What is being asked
Read through the lines below and copy the ones holding the string "height".

Rendered images with source text:
*** Block opens ***

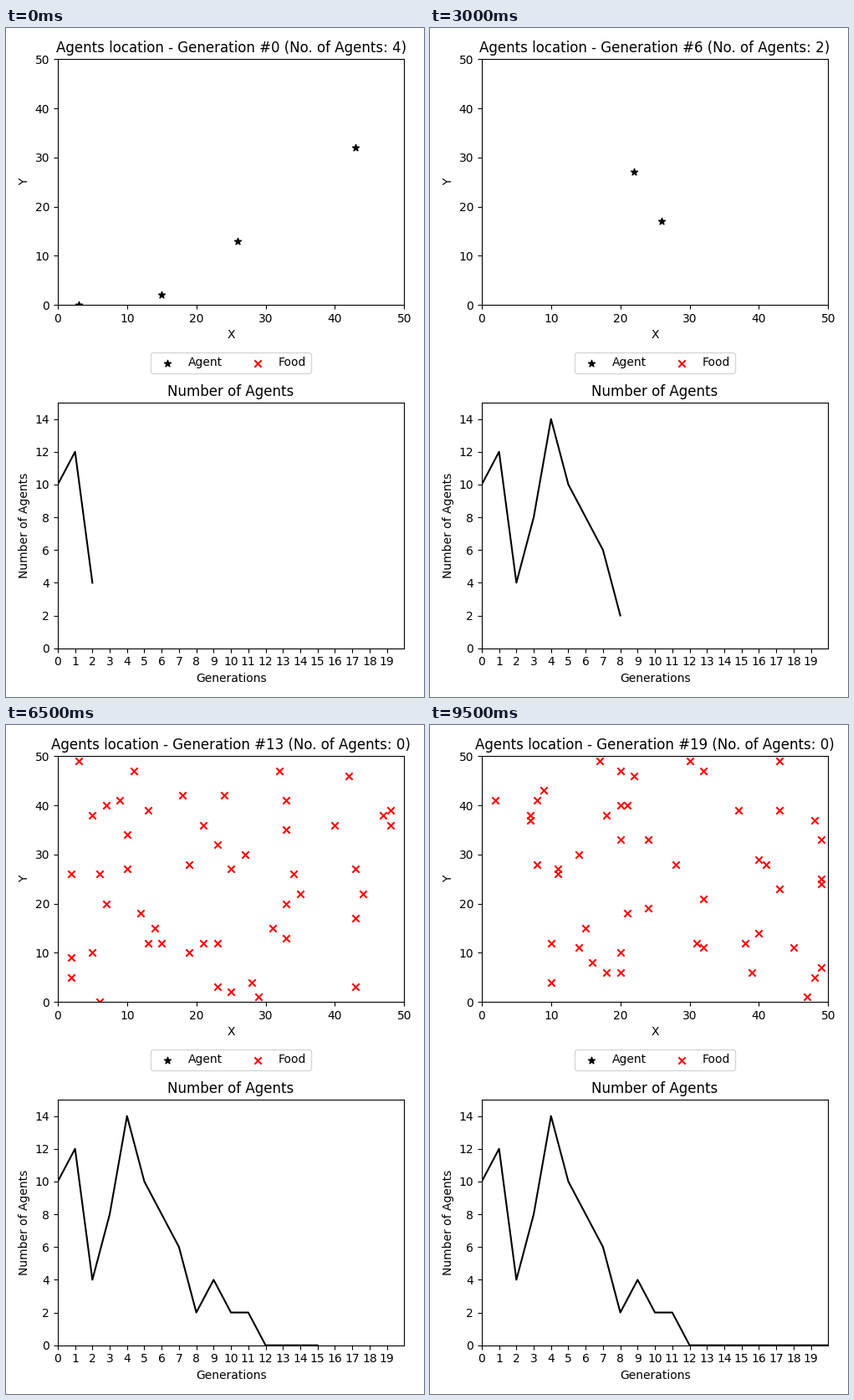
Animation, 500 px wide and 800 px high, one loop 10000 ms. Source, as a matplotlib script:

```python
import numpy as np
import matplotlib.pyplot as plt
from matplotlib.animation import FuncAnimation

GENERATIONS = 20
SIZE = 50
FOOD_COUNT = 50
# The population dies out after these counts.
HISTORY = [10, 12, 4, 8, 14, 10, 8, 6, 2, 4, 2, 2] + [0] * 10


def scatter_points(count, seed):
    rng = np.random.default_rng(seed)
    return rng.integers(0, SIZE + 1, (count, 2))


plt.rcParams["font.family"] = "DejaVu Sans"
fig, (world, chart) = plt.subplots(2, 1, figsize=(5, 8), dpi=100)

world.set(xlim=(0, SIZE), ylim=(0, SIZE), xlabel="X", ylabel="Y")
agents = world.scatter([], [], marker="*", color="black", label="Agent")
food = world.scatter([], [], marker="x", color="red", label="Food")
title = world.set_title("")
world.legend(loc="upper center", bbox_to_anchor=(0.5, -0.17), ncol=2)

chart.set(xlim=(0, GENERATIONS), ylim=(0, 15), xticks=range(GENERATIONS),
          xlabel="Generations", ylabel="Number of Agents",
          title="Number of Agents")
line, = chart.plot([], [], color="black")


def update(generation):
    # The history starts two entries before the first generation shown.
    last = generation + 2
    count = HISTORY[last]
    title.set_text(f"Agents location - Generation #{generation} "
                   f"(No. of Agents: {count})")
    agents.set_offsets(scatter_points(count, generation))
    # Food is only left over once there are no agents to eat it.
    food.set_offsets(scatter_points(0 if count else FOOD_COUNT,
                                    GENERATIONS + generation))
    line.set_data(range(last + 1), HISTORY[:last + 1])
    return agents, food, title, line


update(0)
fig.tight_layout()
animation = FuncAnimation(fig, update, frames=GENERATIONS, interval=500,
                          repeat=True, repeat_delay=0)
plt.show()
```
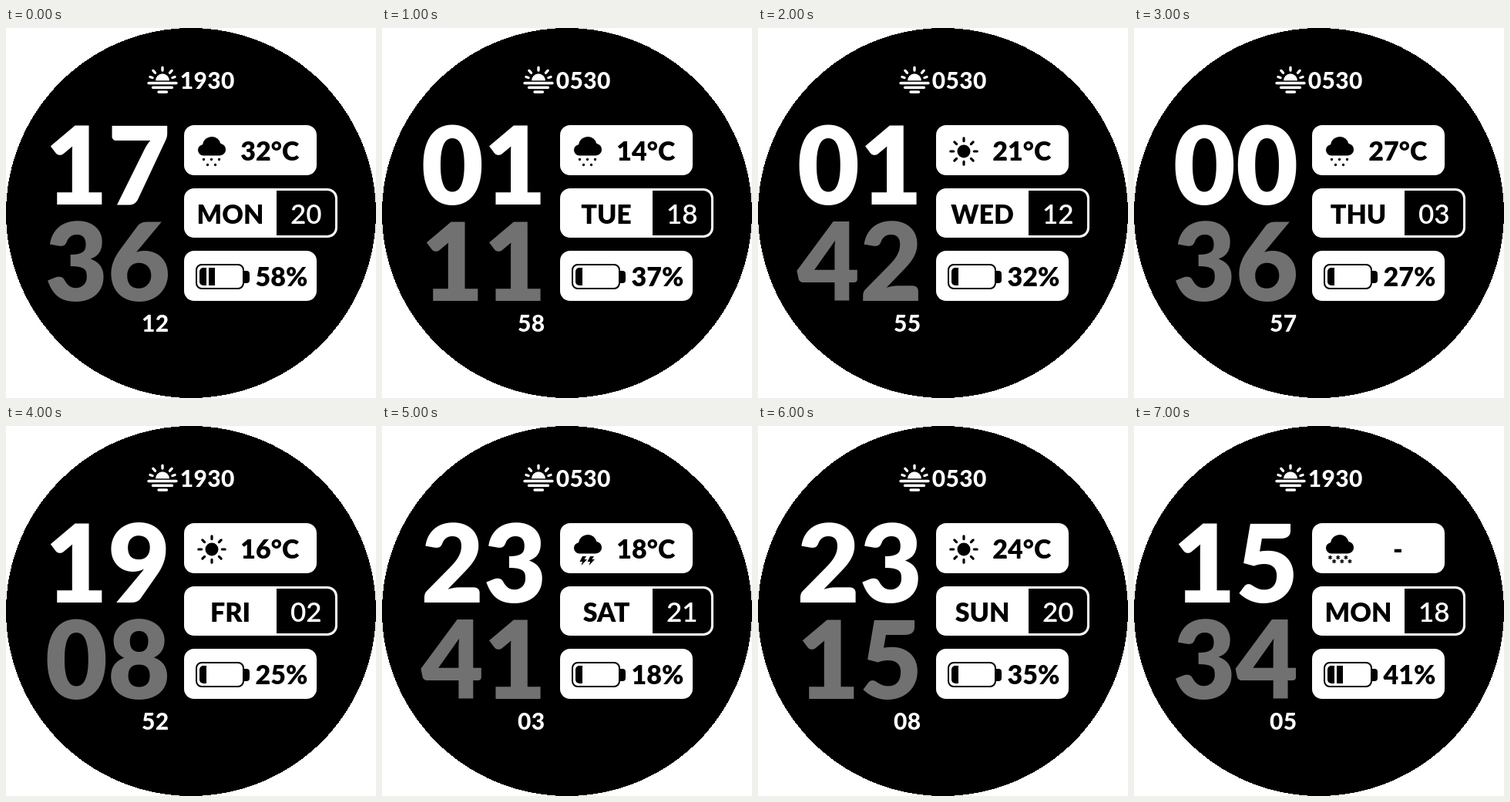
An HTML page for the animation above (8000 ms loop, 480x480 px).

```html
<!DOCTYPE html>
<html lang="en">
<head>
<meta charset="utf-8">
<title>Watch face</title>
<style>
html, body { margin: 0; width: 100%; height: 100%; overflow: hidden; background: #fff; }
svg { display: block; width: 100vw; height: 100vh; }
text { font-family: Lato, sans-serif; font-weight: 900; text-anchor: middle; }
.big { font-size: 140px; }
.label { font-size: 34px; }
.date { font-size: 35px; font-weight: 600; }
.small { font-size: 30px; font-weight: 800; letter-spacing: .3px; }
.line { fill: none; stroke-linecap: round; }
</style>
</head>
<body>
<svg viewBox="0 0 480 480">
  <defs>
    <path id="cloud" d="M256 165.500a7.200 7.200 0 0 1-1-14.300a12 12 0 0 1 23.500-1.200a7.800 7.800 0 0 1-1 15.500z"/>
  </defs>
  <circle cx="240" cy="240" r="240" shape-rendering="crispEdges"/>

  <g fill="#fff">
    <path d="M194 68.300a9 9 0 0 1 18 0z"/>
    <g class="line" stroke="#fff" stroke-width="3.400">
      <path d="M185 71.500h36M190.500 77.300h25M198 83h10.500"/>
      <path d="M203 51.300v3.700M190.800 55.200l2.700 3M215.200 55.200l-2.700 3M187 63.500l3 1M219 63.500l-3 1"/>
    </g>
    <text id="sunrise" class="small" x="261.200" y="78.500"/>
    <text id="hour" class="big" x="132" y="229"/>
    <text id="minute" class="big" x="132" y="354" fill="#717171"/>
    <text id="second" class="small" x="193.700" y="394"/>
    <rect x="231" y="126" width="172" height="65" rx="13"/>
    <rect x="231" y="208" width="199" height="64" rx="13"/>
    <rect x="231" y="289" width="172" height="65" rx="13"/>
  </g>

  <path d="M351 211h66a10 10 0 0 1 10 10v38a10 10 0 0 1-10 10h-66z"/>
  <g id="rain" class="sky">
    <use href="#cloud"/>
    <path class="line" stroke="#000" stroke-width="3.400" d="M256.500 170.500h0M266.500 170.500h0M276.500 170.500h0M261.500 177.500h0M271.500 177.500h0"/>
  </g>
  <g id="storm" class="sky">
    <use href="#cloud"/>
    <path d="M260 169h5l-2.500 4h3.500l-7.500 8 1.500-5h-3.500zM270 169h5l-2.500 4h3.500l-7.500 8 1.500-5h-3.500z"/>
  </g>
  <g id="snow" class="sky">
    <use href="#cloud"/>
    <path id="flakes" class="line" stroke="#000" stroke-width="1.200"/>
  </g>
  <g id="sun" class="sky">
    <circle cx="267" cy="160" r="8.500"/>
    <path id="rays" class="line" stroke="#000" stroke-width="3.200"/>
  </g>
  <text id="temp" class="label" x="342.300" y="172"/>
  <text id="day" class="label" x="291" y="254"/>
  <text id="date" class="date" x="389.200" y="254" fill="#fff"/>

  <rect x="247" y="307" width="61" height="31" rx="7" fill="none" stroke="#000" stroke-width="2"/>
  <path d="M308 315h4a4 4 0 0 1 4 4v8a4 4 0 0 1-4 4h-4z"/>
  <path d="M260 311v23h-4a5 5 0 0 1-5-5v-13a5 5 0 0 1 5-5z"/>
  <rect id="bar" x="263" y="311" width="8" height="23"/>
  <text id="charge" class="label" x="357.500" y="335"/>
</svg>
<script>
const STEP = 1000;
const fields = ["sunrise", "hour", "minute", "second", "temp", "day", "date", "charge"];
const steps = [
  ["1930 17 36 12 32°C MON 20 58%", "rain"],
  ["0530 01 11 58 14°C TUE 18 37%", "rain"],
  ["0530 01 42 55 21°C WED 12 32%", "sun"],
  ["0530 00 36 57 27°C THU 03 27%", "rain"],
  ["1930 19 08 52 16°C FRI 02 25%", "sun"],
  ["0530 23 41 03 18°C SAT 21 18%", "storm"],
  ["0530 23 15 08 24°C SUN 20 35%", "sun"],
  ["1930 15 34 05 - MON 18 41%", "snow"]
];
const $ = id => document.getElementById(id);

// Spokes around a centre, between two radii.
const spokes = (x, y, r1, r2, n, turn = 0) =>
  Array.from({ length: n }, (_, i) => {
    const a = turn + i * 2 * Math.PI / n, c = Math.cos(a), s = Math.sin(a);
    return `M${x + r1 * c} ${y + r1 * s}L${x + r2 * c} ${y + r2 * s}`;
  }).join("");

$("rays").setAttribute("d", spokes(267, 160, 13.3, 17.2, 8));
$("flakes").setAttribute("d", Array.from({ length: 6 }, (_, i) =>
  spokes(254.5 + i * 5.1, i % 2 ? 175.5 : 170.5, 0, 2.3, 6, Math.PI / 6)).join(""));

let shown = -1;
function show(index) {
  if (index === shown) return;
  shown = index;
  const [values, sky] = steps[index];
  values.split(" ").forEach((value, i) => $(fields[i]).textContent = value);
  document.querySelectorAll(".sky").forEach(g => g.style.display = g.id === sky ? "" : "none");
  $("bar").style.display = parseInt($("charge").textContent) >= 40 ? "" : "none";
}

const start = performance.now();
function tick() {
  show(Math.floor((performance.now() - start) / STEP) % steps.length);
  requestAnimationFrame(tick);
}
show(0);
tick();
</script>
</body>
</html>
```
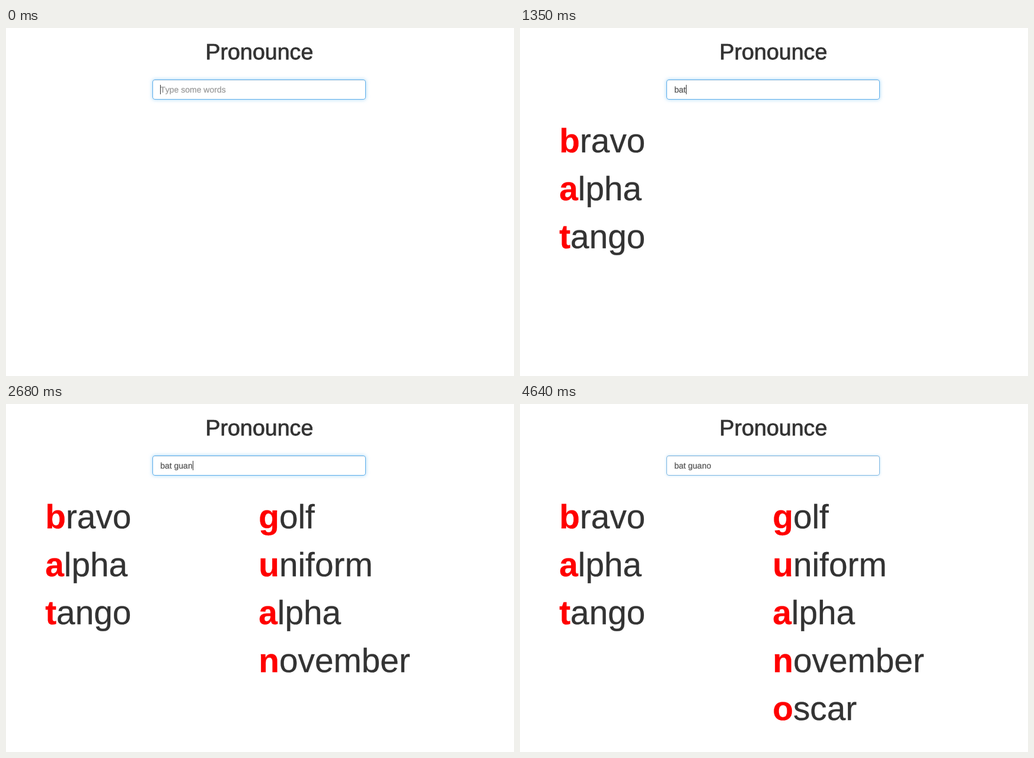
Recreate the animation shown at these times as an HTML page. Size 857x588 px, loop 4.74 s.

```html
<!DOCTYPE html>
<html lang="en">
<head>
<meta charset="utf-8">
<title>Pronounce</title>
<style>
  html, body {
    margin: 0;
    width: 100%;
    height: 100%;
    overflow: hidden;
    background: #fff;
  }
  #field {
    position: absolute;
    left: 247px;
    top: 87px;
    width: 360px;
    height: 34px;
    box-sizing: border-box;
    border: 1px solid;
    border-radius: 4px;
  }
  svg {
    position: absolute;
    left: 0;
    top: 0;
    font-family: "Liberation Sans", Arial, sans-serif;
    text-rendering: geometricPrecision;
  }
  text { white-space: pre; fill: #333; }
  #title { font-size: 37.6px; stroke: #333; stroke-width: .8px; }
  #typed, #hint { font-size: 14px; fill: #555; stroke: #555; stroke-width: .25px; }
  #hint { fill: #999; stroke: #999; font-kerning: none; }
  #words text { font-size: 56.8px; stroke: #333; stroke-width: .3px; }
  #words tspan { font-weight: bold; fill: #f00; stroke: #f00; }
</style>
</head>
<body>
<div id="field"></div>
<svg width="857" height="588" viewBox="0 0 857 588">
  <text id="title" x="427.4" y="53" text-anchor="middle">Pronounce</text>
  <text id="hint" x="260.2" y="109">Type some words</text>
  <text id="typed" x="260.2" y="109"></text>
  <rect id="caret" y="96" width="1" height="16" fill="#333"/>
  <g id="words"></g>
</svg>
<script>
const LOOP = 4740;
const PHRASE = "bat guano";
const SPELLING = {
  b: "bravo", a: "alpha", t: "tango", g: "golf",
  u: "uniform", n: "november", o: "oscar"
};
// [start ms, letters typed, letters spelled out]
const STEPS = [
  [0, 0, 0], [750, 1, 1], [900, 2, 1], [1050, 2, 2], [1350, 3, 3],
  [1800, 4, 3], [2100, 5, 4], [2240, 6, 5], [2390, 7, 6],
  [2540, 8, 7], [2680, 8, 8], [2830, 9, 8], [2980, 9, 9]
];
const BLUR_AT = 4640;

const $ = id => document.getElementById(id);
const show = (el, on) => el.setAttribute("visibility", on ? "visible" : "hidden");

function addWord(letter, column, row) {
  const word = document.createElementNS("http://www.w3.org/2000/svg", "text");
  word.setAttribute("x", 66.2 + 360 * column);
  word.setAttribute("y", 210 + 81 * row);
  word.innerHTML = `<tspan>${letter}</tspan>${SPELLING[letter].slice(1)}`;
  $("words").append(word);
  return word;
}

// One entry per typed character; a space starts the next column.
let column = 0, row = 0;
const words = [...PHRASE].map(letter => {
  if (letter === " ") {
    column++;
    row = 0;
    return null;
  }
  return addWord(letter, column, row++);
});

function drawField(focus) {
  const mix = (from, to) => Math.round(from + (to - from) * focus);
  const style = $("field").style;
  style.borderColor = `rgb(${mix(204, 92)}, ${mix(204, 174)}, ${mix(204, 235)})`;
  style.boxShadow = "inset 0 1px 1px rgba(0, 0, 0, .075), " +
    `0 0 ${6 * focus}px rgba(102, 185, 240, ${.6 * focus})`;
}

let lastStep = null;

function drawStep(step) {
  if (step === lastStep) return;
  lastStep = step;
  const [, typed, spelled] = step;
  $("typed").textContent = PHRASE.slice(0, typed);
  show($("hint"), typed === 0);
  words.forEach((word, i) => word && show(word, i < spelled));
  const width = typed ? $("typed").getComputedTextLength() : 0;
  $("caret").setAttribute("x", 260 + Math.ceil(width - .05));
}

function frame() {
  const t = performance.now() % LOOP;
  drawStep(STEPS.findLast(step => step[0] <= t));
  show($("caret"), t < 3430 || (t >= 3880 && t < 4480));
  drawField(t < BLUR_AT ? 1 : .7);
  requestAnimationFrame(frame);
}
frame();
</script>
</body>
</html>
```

*** Block closes ***

Written answer
html, body { margin: 0; width: 100%; height: 100%; overflow: hidden; background: #fff; }
svg { display: block; width: 100vw; height: 100vh; }
    <rect x="231" y="126" width="172" height="65" rx="13"/>
    <rect x="231" y="208" width="199" height="64" rx="13"/>
    <rect x="231" y="289" width="172" height="65" rx="13"/>
  <rect x="247" y="307" width="61" height="31" rx="7" fill="none" stroke="#000" stroke-width="2"/>
  <rect id="bar" x="263" y="311" width="8" height="23"/>
    height: 100%;
    height: 34px;
<svg width="857" height="588" viewBox="0 0 857 588">
  <rect id="caret" y="96" width="1" height="16" fill="#333"/>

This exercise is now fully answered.